→ **Try it**: Each line of the data below holding the word "shade" must be copied.

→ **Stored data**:
============

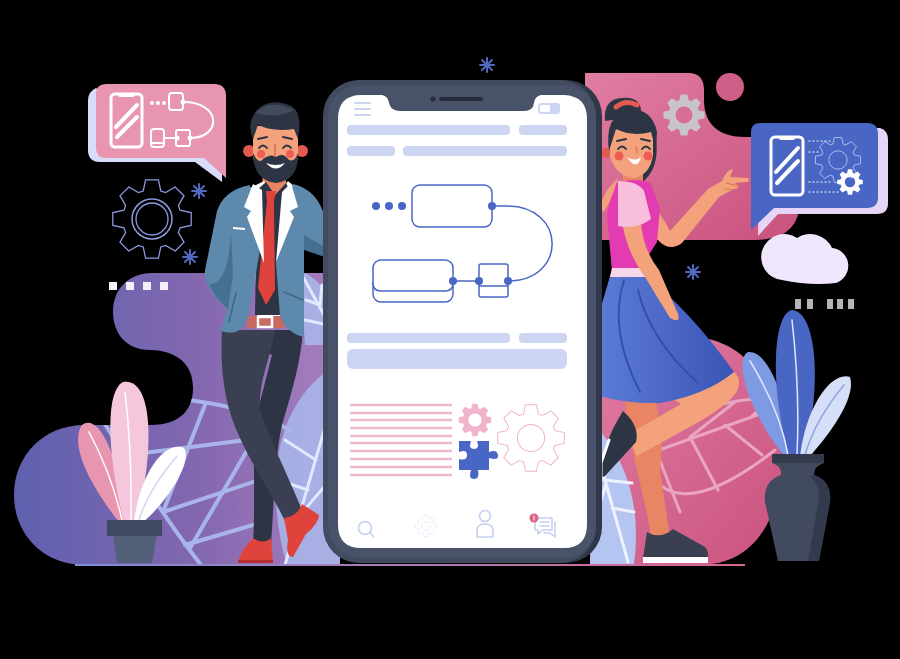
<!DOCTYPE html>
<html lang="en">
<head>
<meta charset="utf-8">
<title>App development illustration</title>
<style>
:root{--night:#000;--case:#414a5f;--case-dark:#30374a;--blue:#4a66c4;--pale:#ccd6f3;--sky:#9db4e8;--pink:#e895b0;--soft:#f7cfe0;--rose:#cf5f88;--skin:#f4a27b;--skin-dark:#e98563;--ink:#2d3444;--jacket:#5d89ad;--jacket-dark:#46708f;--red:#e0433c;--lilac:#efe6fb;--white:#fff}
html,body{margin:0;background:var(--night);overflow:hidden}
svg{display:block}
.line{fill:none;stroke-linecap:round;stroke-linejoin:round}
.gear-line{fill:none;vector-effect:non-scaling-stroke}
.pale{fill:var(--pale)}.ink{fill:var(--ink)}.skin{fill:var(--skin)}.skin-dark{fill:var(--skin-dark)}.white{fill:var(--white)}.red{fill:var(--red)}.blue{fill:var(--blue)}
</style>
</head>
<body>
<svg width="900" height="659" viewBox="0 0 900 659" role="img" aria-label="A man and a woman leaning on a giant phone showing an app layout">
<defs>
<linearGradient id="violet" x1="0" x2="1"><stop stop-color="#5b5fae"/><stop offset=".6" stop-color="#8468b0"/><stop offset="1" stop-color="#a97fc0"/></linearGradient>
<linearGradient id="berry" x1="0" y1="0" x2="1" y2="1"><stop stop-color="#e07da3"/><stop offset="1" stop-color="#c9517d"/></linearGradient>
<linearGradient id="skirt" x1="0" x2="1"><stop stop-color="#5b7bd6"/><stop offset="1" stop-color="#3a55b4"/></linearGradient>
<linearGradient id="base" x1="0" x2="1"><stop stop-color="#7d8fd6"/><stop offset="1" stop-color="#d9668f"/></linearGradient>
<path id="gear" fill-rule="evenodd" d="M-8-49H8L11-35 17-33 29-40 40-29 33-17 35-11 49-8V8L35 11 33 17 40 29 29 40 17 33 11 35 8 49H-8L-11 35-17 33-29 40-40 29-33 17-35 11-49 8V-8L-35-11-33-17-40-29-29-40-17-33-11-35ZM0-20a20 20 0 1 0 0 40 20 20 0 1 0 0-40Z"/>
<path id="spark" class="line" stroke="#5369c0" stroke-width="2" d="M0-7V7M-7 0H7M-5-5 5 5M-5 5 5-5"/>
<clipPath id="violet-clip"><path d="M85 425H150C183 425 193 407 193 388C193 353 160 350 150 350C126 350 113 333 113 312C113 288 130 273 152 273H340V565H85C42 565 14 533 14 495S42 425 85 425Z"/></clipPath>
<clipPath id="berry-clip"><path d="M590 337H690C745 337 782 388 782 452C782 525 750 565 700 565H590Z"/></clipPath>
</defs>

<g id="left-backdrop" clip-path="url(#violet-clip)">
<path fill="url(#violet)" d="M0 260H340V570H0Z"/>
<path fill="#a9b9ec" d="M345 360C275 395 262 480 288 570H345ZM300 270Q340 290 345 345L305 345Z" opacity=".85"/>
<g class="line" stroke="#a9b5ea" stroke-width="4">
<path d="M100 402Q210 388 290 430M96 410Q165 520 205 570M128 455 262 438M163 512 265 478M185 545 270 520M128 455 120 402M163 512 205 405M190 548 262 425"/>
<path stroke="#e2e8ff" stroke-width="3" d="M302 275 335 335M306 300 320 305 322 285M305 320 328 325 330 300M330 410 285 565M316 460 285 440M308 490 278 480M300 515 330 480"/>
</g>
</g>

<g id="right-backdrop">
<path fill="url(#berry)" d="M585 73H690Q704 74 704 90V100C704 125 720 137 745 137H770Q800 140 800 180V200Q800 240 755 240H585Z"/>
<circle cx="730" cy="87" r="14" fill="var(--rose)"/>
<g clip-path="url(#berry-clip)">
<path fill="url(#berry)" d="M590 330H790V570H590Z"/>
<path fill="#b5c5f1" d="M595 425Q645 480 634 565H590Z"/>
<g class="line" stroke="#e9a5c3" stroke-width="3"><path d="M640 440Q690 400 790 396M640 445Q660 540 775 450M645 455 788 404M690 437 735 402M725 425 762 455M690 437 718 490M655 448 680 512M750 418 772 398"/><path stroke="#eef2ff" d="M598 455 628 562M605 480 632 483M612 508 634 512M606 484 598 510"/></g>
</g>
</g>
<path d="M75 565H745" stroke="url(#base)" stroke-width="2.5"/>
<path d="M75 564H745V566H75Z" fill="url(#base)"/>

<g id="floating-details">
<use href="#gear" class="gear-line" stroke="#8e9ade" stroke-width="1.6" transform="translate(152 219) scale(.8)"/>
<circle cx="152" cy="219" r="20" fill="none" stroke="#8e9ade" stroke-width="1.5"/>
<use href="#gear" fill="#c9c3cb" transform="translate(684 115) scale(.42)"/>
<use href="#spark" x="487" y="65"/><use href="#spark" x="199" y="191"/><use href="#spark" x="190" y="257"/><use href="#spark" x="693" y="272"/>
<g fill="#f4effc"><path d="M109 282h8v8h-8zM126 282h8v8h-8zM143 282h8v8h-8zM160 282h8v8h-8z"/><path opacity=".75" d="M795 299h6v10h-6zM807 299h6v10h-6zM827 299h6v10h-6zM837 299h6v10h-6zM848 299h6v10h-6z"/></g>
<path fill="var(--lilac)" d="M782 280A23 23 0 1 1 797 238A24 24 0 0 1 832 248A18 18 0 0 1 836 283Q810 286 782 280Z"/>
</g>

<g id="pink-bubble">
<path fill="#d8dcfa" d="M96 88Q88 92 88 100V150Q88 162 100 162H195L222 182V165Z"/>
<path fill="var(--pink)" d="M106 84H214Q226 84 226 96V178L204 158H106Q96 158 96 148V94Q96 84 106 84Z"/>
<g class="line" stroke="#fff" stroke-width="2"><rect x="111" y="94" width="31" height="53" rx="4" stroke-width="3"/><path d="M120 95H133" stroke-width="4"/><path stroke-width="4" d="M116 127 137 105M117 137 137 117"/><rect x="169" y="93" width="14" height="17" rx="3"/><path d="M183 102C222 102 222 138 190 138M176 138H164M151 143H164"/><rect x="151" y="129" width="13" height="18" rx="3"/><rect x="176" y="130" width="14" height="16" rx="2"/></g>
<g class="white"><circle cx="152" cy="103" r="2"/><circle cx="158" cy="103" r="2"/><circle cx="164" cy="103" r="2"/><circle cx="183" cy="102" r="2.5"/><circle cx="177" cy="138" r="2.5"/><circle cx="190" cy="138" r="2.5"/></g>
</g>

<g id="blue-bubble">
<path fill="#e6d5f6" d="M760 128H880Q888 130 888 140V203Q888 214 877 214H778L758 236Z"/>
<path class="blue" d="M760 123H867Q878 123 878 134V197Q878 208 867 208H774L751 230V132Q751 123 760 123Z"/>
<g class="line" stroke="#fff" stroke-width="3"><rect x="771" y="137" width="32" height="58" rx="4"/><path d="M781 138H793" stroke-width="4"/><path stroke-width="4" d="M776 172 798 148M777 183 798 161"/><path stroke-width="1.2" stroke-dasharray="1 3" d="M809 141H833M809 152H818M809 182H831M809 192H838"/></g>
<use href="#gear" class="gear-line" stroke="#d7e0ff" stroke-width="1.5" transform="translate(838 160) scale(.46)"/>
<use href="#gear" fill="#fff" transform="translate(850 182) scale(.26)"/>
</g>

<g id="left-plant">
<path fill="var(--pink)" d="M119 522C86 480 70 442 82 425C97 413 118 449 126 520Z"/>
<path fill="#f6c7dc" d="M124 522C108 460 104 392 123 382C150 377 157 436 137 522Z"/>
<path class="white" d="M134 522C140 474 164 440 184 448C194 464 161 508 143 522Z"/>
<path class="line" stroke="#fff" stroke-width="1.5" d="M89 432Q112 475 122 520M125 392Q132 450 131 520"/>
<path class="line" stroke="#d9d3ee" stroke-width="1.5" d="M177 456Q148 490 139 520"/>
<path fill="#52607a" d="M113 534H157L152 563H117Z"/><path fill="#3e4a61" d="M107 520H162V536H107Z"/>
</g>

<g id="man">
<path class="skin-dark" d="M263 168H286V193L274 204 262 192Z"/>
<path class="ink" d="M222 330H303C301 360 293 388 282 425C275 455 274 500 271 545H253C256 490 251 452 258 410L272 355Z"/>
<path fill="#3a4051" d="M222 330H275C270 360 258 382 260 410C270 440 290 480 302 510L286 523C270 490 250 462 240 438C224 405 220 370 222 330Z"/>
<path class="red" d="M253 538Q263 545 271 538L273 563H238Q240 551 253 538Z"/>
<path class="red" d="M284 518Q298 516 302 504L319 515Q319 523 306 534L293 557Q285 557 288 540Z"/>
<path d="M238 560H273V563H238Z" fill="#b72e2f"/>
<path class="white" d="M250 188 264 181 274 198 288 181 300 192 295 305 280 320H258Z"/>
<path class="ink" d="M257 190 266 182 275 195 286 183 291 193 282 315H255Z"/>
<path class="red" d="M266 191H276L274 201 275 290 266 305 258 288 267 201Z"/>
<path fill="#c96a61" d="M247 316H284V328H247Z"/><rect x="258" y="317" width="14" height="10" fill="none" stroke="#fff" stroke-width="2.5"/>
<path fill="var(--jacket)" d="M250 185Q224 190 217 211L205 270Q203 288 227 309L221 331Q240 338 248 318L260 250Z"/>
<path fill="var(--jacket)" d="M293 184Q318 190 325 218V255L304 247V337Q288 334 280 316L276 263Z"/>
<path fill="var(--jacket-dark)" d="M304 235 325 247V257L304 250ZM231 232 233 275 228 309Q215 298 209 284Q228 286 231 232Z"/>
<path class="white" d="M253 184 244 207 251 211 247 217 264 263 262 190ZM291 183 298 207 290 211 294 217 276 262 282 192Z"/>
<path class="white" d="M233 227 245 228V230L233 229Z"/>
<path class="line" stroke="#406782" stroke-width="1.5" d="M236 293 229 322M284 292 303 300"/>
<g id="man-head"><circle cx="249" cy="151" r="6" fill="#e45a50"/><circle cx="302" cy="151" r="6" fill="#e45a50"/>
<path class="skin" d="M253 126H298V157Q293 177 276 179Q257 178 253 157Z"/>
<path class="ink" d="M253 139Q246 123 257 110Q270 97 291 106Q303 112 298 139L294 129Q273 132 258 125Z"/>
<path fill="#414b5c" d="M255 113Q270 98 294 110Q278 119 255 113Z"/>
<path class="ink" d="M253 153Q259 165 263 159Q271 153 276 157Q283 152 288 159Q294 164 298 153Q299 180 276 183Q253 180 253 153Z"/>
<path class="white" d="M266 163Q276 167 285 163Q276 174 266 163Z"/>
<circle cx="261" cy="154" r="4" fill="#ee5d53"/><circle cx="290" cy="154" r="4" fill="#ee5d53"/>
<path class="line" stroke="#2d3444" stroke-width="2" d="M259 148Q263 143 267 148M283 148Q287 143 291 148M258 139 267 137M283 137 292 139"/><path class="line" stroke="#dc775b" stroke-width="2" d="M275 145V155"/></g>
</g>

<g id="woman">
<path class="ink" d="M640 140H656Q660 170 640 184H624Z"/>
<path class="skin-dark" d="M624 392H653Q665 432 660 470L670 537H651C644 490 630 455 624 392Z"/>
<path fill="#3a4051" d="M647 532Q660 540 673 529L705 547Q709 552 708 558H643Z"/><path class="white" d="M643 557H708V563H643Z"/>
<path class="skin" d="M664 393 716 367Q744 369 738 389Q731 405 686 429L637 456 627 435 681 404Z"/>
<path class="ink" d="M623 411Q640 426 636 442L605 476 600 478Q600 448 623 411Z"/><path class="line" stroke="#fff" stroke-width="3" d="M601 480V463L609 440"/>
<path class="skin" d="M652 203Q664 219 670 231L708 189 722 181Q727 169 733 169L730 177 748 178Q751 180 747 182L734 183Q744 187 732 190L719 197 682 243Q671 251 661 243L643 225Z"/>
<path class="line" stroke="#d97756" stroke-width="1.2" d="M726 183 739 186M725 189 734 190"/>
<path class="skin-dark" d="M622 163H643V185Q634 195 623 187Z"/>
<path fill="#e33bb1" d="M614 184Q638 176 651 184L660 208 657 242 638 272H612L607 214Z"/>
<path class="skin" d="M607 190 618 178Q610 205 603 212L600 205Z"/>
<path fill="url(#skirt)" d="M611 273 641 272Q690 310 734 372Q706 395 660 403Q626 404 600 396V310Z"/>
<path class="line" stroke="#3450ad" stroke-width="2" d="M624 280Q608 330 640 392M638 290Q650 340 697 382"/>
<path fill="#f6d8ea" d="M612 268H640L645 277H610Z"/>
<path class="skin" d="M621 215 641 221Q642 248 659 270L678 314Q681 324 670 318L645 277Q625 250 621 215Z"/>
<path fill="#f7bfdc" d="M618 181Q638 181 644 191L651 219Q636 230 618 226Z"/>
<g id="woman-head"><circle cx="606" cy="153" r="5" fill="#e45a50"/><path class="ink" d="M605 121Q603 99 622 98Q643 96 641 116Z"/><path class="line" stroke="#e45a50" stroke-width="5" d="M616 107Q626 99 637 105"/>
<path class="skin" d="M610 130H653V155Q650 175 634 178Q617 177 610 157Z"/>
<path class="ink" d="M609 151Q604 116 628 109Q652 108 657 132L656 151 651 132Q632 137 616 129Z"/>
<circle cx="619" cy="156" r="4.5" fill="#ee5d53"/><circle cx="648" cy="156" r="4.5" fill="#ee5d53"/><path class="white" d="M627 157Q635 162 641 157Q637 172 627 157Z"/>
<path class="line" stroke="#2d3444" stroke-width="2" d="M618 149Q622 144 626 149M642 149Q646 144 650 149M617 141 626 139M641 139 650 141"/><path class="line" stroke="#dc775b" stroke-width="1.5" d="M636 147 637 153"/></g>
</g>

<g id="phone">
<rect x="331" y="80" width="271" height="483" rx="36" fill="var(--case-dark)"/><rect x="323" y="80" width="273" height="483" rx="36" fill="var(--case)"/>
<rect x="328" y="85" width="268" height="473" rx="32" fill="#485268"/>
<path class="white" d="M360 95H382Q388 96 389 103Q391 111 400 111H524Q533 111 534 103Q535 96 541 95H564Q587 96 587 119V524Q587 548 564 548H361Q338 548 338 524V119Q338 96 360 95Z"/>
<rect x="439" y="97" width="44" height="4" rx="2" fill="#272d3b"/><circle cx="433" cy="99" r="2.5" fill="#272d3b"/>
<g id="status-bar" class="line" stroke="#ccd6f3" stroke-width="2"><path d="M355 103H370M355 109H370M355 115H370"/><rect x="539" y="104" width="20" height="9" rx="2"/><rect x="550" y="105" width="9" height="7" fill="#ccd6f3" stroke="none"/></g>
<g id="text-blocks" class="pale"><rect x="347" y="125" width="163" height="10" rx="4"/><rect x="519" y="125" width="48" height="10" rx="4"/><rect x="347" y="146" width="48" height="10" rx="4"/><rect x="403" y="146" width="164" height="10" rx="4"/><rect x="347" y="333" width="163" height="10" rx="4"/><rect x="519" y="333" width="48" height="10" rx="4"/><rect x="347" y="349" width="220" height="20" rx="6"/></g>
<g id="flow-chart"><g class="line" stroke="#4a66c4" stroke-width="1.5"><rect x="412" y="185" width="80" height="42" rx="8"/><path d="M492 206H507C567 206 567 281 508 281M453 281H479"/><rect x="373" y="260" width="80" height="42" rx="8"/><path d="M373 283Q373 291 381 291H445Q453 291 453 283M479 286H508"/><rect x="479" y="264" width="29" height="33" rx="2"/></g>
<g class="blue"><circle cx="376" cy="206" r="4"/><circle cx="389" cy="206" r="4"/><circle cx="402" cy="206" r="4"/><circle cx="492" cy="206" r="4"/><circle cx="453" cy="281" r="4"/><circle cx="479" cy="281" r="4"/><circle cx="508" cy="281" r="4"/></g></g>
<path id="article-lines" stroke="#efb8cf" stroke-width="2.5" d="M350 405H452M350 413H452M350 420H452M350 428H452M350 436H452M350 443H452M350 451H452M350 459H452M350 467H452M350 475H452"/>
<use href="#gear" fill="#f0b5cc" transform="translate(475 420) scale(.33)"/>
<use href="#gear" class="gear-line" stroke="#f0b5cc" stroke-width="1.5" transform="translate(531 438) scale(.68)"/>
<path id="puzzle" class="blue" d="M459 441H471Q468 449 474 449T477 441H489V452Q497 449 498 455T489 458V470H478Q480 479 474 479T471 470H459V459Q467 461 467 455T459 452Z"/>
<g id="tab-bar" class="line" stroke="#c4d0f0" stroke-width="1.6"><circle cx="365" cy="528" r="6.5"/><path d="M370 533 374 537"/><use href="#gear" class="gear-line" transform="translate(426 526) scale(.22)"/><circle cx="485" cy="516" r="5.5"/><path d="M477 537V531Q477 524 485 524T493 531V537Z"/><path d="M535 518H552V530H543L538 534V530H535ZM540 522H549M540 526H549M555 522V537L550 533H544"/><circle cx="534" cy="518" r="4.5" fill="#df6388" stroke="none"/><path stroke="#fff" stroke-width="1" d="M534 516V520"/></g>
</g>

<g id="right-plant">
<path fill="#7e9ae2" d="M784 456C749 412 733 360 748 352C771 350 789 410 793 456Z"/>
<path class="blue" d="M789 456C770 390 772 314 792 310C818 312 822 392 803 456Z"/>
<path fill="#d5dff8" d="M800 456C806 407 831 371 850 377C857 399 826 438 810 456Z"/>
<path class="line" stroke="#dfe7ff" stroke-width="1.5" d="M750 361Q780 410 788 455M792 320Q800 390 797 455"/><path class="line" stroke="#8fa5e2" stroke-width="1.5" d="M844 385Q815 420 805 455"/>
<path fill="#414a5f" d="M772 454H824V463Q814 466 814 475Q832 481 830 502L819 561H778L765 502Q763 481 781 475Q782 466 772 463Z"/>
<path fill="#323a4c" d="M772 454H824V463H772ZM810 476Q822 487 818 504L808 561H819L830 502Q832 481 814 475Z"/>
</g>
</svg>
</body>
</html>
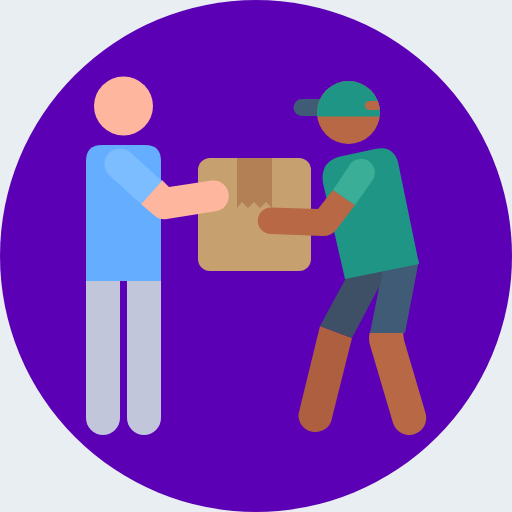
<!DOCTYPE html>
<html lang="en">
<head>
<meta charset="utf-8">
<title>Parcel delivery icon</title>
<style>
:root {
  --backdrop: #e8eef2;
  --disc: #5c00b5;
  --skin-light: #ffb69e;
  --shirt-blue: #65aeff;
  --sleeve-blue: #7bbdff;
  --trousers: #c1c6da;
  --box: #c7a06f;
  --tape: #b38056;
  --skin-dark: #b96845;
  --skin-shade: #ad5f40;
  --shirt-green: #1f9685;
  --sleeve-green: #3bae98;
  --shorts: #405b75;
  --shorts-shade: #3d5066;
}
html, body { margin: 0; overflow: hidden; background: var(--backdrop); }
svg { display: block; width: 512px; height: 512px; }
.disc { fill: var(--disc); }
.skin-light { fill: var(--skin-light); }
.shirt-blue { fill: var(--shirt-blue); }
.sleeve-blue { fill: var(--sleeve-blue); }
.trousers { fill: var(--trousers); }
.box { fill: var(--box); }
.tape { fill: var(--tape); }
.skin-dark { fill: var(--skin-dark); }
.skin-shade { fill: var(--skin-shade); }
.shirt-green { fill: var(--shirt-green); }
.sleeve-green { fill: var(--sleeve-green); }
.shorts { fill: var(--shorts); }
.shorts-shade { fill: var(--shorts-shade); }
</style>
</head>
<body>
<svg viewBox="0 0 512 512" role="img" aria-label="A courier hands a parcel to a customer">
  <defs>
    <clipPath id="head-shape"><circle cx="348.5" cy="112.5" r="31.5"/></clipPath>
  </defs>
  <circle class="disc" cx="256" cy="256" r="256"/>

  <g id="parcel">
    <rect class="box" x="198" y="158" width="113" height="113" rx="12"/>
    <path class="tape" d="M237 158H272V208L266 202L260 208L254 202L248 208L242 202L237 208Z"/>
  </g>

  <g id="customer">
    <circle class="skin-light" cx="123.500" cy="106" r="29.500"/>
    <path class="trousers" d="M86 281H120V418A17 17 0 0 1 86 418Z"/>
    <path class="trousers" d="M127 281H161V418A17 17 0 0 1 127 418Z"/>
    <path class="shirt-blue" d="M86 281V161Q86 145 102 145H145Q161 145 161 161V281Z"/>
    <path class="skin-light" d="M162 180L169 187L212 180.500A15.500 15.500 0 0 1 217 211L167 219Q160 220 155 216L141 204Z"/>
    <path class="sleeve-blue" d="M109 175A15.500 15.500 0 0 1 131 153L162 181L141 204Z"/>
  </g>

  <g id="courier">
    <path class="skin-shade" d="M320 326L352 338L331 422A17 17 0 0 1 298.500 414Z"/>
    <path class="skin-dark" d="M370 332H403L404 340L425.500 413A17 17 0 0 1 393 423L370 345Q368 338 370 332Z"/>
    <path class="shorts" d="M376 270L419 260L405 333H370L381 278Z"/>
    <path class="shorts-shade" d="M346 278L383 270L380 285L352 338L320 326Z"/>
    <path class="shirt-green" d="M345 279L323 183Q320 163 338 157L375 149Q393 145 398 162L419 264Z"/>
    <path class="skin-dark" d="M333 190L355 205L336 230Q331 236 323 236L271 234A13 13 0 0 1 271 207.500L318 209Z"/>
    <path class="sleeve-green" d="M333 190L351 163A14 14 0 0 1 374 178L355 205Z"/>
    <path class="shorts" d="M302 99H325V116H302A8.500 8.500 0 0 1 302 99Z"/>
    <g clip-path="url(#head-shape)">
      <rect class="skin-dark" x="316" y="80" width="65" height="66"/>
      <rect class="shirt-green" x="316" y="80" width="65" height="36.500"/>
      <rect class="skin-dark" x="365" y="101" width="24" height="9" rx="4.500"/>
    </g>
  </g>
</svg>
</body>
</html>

============

→ **Response**:
  --skin-shade: #ad5f40;
  --shorts-shade: #3d5066;
.skin-shade { fill: var(--skin-shade); }
.shorts-shade { fill: var(--shorts-shade); }
    <path class="skin-shade" d="M320 326L352 338L331 422A17 17 0 0 1 298.500 414Z"/>
    <path class="shorts-shade" d="M346 278L383 270L380 285L352 338L320 326Z"/>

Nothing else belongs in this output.